It seems pretty simple. Set the temperature and forget about your RV’s air condition. All is good until you notice the air conditioner is working harder than normal, or worse it just quits. Taking the time to clean your air conditioner will help it run more efficiently and will keep you cooler. It is a good idea to look at your air conditioner at least twice a year, or sooner if you notice problems.
Many RVs have two or even three air conditioning units that work hard to maintain a cool and comfortable temperature inside of the RV. Just like anything mechanical our air conditioners need some maintenance in order to work efficiently and help us avoid costly repairs. If you have not looked at your air conditioners now would be a good time to do so. When you look at your ceiling you should see filters on the ceiling that filter the return air.

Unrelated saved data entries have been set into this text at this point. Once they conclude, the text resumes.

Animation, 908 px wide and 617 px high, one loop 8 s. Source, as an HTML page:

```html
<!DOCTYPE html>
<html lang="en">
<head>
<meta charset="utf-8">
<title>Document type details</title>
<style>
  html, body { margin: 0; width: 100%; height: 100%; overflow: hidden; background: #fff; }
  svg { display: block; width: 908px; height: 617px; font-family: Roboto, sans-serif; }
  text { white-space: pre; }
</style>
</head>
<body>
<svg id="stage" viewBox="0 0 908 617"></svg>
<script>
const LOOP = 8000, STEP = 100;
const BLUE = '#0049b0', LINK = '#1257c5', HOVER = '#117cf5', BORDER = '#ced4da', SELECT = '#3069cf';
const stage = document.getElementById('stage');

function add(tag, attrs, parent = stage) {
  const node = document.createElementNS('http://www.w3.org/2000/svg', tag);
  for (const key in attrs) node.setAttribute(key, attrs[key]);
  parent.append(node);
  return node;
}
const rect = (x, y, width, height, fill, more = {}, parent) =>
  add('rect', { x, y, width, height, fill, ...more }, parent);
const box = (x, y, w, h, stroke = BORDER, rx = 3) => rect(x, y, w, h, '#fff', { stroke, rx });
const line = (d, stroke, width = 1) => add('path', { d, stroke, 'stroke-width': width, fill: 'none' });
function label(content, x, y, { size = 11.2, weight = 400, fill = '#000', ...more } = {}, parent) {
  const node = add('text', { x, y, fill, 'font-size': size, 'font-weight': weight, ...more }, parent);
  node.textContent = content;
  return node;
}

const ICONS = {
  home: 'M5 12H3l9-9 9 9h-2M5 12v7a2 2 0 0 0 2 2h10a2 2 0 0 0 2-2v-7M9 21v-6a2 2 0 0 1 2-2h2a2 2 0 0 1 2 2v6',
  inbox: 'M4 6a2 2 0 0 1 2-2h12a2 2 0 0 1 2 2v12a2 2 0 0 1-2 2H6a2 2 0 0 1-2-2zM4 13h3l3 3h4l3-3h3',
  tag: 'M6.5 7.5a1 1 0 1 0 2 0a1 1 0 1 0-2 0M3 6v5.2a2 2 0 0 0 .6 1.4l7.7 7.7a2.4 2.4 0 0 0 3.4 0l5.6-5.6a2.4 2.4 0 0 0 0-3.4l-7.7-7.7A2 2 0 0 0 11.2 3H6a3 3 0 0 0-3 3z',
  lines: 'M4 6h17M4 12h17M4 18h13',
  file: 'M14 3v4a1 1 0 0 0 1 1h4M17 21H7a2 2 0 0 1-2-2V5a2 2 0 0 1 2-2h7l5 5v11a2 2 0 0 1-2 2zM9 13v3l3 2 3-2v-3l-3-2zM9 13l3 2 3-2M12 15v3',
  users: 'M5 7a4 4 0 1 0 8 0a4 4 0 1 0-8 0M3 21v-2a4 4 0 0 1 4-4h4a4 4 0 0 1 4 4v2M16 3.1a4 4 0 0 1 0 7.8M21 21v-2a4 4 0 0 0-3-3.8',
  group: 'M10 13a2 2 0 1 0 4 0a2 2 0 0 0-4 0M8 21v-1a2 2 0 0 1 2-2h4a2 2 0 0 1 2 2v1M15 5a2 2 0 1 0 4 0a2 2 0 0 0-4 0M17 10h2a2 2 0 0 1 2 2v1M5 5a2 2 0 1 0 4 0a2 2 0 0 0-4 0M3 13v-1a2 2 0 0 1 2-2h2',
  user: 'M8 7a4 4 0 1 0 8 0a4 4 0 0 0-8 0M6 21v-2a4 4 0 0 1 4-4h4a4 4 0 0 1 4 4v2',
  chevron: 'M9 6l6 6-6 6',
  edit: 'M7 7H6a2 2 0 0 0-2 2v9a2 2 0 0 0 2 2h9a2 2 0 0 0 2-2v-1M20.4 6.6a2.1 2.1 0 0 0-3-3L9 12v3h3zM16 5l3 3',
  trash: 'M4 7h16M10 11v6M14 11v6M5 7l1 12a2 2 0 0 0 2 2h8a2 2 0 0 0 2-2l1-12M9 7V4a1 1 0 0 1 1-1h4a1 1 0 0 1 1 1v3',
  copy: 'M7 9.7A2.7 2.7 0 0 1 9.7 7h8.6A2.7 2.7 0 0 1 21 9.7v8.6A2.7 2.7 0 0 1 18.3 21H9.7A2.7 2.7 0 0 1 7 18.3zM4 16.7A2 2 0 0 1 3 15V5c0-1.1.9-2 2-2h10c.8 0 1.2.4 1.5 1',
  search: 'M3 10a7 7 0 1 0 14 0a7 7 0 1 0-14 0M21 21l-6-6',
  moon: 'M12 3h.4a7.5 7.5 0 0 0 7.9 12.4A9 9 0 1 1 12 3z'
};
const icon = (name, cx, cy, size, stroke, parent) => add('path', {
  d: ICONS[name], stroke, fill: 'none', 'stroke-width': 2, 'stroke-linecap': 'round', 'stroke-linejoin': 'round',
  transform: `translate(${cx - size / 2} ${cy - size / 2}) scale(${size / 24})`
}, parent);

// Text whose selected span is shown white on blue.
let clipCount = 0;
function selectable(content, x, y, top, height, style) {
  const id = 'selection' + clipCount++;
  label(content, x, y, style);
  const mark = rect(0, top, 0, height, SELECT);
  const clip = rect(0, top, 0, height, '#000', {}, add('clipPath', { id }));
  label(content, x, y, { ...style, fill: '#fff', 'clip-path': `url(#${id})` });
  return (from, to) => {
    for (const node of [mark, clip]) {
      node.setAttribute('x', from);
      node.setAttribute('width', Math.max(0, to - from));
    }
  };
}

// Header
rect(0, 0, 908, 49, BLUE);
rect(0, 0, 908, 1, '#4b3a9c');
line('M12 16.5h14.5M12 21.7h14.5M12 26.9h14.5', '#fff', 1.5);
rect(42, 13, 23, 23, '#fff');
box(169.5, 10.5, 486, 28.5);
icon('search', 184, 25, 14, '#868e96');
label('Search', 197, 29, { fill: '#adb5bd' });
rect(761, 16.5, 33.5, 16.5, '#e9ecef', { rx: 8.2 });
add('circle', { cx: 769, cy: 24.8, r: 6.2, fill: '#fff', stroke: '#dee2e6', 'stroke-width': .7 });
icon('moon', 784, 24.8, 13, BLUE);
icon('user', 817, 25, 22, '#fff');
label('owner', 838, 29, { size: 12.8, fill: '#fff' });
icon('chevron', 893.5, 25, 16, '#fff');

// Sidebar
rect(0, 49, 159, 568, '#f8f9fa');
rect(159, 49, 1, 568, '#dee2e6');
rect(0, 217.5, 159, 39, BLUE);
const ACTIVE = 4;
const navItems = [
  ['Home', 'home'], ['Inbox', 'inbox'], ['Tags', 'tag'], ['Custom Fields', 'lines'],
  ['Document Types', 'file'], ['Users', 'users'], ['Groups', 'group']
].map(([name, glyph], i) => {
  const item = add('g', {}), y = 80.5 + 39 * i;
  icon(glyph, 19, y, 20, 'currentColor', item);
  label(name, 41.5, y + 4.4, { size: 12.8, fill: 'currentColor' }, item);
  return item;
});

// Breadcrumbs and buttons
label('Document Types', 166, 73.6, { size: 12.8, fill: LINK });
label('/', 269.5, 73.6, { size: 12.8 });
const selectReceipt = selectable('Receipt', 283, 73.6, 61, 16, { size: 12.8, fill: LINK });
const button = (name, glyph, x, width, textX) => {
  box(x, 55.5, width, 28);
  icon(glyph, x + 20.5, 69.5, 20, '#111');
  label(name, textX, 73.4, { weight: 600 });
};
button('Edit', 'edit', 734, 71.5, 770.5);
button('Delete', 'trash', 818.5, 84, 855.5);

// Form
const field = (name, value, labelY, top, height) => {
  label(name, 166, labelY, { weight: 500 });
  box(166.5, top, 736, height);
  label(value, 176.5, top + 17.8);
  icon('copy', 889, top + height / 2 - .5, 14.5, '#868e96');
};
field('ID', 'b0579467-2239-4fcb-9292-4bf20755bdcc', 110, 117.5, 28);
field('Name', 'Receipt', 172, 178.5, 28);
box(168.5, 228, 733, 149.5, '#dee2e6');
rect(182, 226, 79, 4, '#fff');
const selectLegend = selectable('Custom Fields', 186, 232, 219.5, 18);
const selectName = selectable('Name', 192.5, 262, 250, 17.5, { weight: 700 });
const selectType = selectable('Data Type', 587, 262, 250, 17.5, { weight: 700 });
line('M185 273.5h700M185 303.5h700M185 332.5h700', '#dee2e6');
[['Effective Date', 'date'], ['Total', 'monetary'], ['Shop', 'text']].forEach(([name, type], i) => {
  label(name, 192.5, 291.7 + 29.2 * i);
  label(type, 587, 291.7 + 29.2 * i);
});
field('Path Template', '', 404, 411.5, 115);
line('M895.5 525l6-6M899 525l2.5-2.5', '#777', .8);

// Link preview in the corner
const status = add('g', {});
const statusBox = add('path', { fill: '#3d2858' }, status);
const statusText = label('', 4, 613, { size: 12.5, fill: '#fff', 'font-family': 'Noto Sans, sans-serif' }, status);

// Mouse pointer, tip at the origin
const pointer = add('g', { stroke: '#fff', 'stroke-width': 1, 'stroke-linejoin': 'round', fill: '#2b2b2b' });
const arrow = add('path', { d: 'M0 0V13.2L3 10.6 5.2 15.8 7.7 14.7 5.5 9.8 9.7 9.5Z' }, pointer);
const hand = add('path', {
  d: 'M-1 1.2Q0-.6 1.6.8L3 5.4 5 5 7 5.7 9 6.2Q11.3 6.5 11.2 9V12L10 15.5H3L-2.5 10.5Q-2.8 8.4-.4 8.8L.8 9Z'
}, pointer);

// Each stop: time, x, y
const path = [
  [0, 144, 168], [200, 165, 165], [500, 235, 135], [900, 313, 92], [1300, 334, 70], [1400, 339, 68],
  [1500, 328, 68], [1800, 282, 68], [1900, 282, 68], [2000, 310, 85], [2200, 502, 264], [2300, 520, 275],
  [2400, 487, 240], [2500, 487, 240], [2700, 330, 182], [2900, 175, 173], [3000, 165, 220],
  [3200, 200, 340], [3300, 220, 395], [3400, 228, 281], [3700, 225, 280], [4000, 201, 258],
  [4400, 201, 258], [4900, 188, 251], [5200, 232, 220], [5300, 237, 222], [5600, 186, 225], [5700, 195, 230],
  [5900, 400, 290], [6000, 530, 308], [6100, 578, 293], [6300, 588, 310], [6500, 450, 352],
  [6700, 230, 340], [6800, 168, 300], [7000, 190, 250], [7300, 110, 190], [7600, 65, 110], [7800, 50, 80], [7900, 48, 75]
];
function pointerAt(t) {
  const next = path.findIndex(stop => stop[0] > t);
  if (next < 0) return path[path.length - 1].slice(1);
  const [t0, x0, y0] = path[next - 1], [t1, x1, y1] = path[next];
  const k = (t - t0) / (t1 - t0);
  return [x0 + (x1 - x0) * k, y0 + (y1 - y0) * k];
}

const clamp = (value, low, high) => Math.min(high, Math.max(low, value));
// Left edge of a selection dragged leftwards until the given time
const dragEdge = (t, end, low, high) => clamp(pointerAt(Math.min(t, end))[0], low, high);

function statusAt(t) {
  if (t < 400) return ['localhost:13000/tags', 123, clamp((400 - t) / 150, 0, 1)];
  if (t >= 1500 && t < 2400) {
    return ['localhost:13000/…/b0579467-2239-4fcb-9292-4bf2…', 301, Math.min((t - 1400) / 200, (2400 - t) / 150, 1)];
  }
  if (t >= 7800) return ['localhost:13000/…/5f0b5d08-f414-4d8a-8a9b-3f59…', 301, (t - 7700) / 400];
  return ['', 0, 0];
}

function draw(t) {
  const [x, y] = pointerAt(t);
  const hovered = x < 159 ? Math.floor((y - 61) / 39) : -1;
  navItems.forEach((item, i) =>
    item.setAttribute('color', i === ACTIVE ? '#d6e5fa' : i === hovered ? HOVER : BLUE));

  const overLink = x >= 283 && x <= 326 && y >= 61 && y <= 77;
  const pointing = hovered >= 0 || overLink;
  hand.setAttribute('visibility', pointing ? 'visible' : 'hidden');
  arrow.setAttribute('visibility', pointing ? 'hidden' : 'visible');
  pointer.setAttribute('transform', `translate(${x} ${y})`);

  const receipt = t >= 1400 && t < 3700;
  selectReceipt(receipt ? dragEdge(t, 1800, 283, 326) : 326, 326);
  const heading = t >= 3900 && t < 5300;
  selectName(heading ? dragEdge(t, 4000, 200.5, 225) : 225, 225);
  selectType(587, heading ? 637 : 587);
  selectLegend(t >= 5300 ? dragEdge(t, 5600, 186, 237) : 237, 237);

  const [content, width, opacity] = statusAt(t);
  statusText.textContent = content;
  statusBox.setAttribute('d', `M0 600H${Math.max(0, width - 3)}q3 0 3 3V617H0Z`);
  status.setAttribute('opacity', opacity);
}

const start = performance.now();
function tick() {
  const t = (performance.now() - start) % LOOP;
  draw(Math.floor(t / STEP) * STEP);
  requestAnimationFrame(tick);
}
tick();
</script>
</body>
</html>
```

Most of these filters are easily accessible by the RV owner and can easily be washed in the sink to remove dirt. Just make sure they are dry before reinstalling them into the return vents. This is also a good time to take a close look at the unit on the roof of the RV.
If you are not confident in doing this or getting on top of your RV then consider hiring a mobile tech to come and look at your air conditioning units. It is common for the air conditioner coils to get clogged with dirt that does not get trapped by the filters inside of the RV. One the coils get clogged your air conditioner has to work harder to cool the air, and does not do so as efficiently as clean coils. In addition to cleaning the coils we want to examine the fins on the coils for bent or damaged fins. Bent or damaged fins can also cause the air conditioner to not work as efficiently.
Cleaning your air conditioner coils can be done by using a coil cleaner product from one of the big box home improvement stores. Just follow the directions on the canister and disconnect the electricity from your unit before working on the air conditioner. When using water to flush the cleaner and dirt from the coils only use a small amount of water at low pressure so you don’t cause damage to the fins or flood your RV.